** What the task requires **
Every line below that has "phase" in it should be copied.

Supplied records: Begin

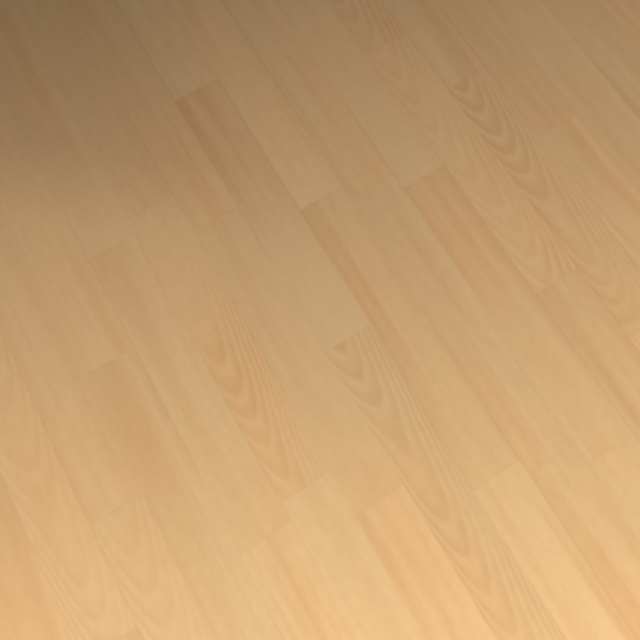
This texture is drawn by a WebGL 1 fragment shader. Its source:

```glsl
precision highp float;
// Pale wooden strip floor laid on a slant, lit from the lower right.
// Staggered strips get hashed tints, straight or arched grain and soft seams,
// under a slight perspective and a broad fall-off of light.

uniform vec2 u_resolution;

#define SLANT 1.03          // angle of the strips below the horizontal
#define STRIP_WIDTH 0.083
#define STRIP_LENGTH 0.50
#define PERSPECTIVE 0.28
#define SEAM_WIDTH 0.004
#define SEAM_DEPTH 0.03
#define ARCH_SPACING 0.058
#define GRAIN_DEPTH 0.27
#define PALE_WOOD vec3(0.925, 0.768, 0.555)
#define WARM_WOOD vec3(0.945, 0.750, 0.528)
#define GRAIN_TINT vec3(0.87, 0.75, 0.65)

float hash(vec2 p) {
  return fract(sin(dot(p, vec2(127.1, 311.7))) * 43758.5453);
}

float noise(vec2 p) {
  vec2 i = floor(p), f = fract(p);
  f = f * f * (3.0 - 2.0 * f);
  return mix(mix(hash(i), hash(i + vec2(1.0, 0.0)), f.x),
             mix(hash(i + vec2(0.0, 1.0)), hash(i + 1.0), f.x), f.y);
}

// Long streaks running along the strip, a few of them dark
float straightGrain(vec2 g) {
  float bend = noise(g * vec2(10.0, 4.0));
  float fine = noise(vec2(g.x * 150.0 + bend * 3.0, g.y * 4.0));
  float broad = noise(vec2(g.x * 55.0 + bend * 2.0, g.y * 2.0));
  return 0.4 * smoothstep(0.3, 1.0, fine) + 0.65 * smoothstep(0.3, 0.95, broad);
}

// Wide nested arches, each ring a soft ramp with a firmer lower edge
float archedGrain(vec2 g, float side) {
  float level = g.y + 0.55 * side * side + 0.05 * side;
  float phase = level / ARCH_SPACING + 1.8 * noise(g * vec2(22.0, 7.0));
  float ring = fract(phase);
  float edge = smoothstep(0.0, 0.75, ring) * (1.0 - smoothstep(0.75, 1.0, ring));
  return edge * (0.15 + 0.9 * noise(g * vec2(18.0, 8.0)));
}

vec3 woodFloor(vec2 c) {
  // Floor coordinates: x across the strips, y along them
  vec2 q = c / (1.0 - PERSPECTIVE * c.y);
  vec2 along = vec2(cos(SLANT), -sin(SLANT));
  vec2 f = vec2(dot(q, vec2(-along.y, along.x)), dot(q, along));

  // Staggered strips
  float column = f.x / STRIP_WIDTH + 0.23;
  float row = f.y / STRIP_LENGTH + hash(vec2(floor(column), 4.7));
  vec2 id = vec2(floor(column), floor(row));
  vec2 cell = vec2(fract(column), fract(row));
  float tone = hash(id + 13.1);
  float kind = hash(id + 37.9);

  // Strip tint with warm blushes that drift over the floor
  vec2 g = f + id * vec2(3.17, 5.39);
  float blush = smoothstep(0.45, 0.9, noise(g * vec2(14.0, 3.5)));
  float drift = noise(f * vec2(5.0, 2.5) + 8.0);
  float warmth = 0.35 * hash(id + 71.3) + 0.4 * blush + 0.4 * drift;
  vec3 wood = mix(PALE_WOOD, WARM_WOOD, warmth);
  wood *= 0.99 + 0.03 * tone;

  // Grain figure
  float side = cell.x - 0.3 - 0.4 * hash(id + 5.3);
  float straight = straightGrain(g);
  float arched = archedGrain(g, side) + 0.3 * straight;
  float figure = mix(straight, arched, step(0.62, kind));
  float strength = 0.35 + 0.9 * noise(g * vec2(9.0, 4.0));
  wood *= mix(vec3(1.0), GRAIN_TINT, GRAIN_DEPTH * strength * figure);

  // Small pores and faint mottling
  float pores = noise(g * vec2(300.0, 130.0)) + noise(g * vec2(130.0, 60.0));
  wood *= 0.985 + 0.015 * pores;

  // Faint seams, softer on the short ends and fading along their length
  vec2 gap = min(cell, 1.0 - cell) * vec2(STRIP_WIDTH, STRIP_LENGTH);
  vec2 seam = 1.0 - smoothstep(vec2(0.0), vec2(SEAM_WIDTH), gap);
  float worn = smoothstep(0.25, 0.8, noise(vec2(floor(column + 0.5), f.y * 5.0)));
  float joint = max(seam.x * worn, 0.35 * seam.y);
  return wood * (1.0 - SEAM_DEPTH * joint);
}

// Light grows towards the lower right, with a dim patch at the upper left
float lightAt(vec2 uv) {
  float t = (1.0 - uv.y + 0.22 * uv.x) / 1.22;
  float light = 0.595 + 0.54 * t - 0.11 * t * t;
  float shade = smoothstep(0.64, 0.80, uv.y + 0.1 * uv.x)
              * (1.0 - smoothstep(0.0, 0.55, uv.x));
  return light * (1.0 - 0.09 * shade);
}

void main() {
  vec2 uv = gl_FragCoord.xy / u_resolution;

  // Four samples per pixel smooth the strip edges
  vec3 color = vec3(0.0);
  for (int j = 0; j < 2; j++) {
    for (int i = 0; i < 2; i++) {
      vec2 shift = vec2(float(i), float(j)) - 0.5;
      vec2 p = (gl_FragCoord.xy + shift - 0.5 * u_resolution) / u_resolution.y;
      color += 0.25 * woodFloor(p);
    }
  }
  gl_FragColor = vec4(color * lightAt(uv), 1.0);
}
```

Supplied records: End

** Answer for this exercise **
  float phase = level / ARCH_SPACING + 1.8 * noise(g * vec2(22.0, 7.0));
  float ring = fract(phase);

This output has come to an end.